• TASK INSTRUCTIONS: Starting with the line that contains "29px; font-size: 12px;" and stopping after the line that contains "522px; top: 12px;", copy the entries below exactly. Include nothing else.

• DATASET:
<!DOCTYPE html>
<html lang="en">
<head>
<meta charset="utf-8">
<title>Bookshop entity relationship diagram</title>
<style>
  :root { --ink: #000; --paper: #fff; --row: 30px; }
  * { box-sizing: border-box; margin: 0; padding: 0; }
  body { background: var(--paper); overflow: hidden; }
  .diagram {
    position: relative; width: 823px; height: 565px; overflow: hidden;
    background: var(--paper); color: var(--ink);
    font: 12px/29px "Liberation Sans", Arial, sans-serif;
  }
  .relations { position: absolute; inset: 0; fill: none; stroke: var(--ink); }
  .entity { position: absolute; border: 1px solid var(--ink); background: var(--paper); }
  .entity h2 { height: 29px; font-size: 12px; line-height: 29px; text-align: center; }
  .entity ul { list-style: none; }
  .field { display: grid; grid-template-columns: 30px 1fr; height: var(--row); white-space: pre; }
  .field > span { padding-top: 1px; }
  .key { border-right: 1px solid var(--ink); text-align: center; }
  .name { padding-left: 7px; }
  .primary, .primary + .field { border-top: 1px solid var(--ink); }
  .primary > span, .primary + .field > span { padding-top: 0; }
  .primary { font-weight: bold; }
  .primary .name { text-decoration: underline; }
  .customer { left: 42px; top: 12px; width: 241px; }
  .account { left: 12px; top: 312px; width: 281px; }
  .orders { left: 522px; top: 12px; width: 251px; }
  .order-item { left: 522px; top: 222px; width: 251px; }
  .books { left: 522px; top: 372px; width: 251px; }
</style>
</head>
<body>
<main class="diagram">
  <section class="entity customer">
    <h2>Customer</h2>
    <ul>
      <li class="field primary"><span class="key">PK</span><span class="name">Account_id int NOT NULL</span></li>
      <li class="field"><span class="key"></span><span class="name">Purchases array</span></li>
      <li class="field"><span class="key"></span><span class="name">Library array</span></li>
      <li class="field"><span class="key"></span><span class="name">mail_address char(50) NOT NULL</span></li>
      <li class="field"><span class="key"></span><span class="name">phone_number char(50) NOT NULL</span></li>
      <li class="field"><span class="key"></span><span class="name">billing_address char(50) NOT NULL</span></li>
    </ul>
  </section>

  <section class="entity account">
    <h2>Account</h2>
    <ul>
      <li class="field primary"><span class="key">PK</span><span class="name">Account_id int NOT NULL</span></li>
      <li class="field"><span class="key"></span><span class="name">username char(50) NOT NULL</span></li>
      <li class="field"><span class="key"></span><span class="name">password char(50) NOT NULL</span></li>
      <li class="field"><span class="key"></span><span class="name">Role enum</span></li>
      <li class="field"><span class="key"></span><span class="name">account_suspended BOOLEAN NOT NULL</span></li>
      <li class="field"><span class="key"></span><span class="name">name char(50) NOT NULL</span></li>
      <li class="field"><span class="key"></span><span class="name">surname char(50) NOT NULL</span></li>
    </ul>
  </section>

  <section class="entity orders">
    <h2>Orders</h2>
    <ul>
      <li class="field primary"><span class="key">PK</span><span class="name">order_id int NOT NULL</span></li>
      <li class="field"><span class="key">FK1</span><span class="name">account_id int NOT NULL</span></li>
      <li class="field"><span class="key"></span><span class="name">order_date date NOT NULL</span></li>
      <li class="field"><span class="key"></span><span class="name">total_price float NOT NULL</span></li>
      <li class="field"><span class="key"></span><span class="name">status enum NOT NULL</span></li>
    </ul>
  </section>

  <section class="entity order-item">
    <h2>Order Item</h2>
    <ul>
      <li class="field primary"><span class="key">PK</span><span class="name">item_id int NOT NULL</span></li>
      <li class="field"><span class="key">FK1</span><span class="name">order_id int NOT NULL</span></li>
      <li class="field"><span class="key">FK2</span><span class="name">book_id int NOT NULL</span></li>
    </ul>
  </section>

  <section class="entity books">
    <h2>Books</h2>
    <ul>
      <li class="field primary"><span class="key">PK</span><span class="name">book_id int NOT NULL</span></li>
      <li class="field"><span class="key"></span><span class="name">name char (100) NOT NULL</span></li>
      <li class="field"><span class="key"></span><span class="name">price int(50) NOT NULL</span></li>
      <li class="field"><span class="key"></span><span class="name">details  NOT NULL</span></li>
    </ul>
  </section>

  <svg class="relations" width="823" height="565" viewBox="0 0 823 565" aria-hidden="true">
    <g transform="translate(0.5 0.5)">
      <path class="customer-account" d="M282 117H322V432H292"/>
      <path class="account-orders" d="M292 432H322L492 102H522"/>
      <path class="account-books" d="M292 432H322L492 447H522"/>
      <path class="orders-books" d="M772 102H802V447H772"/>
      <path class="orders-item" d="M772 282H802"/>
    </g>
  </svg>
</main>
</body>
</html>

• REPLY TO THE TASK:
  .entity h2 { height: 29px; font-size: 12px; line-height: 29px; text-align: center; }
  .entity ul { list-style: none; }
  .field { display: grid; grid-template-columns: 30px 1fr; height: var(--row); white-space: pre; }
  .field > span { padding-top: 1px; }
  .key { border-right: 1px solid var(--ink); text-align: center; }
  .name { padding-left: 7px; }
  .primary, .primary + .field { border-top: 1px solid var(--ink); }
  .primary > span, .primary + .field > span { padding-top: 0; }
  .primary { font-weight: bold; }
  .primary .name { text-decoration: underline; }
  .customer { left: 42px; top: 12px; width: 241px; }
  .account { left: 12px; top: 312px; width: 281px; }
  .orders { left: 522px; top: 12px; width: 251px; }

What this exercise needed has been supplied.